> _AIM OF THE EXERCISE_
Could you please return each line of the data that has the word "CRIMSON"?

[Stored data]
-- Opening Marker --

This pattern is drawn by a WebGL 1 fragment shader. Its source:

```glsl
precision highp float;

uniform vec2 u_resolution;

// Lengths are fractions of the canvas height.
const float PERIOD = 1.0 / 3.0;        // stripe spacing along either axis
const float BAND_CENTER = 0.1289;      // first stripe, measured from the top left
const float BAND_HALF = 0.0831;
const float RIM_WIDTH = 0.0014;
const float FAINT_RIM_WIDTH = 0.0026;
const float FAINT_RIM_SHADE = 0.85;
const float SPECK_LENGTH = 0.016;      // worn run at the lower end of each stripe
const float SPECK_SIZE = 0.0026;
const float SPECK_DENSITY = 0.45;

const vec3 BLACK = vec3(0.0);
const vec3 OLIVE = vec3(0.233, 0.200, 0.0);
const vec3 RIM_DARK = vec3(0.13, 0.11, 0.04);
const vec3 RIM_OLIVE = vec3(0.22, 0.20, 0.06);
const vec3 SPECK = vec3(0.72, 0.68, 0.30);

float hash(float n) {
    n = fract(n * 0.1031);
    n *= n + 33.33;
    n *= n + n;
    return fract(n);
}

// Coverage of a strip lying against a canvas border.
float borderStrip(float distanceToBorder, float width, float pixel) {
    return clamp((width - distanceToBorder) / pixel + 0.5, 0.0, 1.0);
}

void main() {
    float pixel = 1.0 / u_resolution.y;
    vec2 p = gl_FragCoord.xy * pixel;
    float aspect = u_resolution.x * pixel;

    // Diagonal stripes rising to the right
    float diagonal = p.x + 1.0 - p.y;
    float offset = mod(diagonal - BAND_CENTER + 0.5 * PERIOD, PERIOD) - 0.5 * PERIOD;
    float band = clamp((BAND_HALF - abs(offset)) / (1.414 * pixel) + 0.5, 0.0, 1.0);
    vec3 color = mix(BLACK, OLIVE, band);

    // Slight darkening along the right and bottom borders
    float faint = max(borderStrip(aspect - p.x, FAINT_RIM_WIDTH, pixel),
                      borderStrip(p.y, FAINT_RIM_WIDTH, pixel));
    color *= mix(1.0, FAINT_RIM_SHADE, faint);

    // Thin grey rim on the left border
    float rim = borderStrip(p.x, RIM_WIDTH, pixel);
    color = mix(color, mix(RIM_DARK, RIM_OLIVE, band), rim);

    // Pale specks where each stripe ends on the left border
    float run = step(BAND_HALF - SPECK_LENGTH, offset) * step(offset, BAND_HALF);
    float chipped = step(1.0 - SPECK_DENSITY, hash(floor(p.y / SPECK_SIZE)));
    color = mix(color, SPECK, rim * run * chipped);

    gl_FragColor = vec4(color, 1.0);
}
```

-- Closing Marker --
-- Opening Marker --

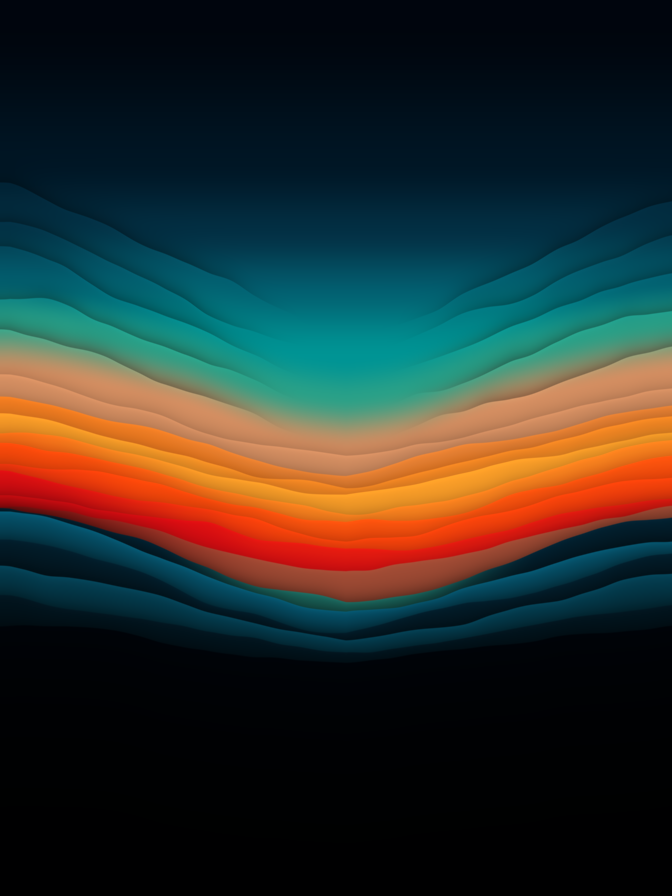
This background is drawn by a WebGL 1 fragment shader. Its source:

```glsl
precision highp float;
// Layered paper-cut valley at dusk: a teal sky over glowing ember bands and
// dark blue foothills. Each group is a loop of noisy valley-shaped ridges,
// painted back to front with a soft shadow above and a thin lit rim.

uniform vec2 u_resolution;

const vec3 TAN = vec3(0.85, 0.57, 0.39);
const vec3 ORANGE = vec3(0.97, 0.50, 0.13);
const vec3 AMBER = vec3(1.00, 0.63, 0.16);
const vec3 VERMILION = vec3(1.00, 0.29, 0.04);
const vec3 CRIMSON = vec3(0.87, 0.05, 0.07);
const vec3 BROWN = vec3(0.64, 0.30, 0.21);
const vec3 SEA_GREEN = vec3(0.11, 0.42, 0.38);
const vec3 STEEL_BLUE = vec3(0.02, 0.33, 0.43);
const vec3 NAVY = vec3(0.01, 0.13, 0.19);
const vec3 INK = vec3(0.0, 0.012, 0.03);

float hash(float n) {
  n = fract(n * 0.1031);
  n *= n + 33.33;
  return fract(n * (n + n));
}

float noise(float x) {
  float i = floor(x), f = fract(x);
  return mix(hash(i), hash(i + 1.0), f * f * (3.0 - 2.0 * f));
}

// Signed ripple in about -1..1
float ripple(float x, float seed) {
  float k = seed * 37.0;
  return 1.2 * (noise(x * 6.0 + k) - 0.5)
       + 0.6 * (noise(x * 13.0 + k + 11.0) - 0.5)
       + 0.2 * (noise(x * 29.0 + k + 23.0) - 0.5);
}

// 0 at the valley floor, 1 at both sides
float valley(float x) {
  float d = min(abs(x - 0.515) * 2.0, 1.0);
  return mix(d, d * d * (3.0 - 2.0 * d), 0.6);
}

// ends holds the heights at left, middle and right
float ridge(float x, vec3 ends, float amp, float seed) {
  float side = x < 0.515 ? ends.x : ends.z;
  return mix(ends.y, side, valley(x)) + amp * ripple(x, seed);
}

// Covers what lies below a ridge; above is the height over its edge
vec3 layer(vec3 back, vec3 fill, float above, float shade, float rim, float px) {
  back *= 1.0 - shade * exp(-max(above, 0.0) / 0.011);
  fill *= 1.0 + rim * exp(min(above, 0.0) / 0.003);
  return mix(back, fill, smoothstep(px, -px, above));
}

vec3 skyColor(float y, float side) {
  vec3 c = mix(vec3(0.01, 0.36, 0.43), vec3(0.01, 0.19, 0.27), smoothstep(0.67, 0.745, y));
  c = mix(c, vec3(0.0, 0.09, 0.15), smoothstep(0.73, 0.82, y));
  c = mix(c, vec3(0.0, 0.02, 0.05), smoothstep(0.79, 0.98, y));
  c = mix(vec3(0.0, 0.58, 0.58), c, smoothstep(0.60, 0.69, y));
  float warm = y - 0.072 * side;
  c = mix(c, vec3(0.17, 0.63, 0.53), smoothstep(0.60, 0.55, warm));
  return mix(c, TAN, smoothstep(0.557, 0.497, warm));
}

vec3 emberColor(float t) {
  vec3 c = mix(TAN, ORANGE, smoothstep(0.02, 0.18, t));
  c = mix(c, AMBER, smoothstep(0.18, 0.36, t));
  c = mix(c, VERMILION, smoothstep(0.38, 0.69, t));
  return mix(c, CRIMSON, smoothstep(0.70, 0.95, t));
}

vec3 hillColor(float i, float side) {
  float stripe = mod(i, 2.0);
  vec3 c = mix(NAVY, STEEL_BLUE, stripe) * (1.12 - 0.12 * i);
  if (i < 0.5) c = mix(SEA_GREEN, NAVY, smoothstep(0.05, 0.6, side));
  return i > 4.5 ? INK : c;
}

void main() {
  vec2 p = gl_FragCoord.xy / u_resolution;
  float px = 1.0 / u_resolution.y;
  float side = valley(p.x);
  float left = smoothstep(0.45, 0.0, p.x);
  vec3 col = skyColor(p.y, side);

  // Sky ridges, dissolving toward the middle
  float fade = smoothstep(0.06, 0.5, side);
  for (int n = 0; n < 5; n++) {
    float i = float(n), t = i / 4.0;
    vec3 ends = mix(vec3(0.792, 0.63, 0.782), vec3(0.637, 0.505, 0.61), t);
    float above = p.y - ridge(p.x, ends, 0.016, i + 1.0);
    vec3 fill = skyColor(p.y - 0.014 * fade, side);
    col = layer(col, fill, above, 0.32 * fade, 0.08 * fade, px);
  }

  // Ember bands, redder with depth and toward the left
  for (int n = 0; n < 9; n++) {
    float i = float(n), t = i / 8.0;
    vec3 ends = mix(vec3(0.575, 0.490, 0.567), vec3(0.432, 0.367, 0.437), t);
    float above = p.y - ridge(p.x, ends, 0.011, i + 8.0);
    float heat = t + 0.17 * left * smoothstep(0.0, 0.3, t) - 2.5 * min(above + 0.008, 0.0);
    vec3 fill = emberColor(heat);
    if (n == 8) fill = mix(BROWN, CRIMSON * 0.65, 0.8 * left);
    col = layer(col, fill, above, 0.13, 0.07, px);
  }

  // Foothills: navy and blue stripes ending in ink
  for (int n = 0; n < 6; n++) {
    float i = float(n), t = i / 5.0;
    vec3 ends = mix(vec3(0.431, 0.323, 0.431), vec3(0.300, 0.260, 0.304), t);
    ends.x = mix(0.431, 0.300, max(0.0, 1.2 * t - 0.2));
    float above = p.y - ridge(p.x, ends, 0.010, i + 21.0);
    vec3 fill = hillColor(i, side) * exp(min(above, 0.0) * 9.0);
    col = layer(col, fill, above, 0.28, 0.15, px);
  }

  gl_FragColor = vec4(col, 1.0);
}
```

-- Closing Marker --

> _RESULT OF THE EXERCISE_
const vec3 CRIMSON = vec3(0.87, 0.05, 0.07);
  return mix(c, CRIMSON, smoothstep(0.70, 0.95, t));
    if (n == 8) fill = mix(BROWN, CRIMSON * 0.65, 0.8 * left);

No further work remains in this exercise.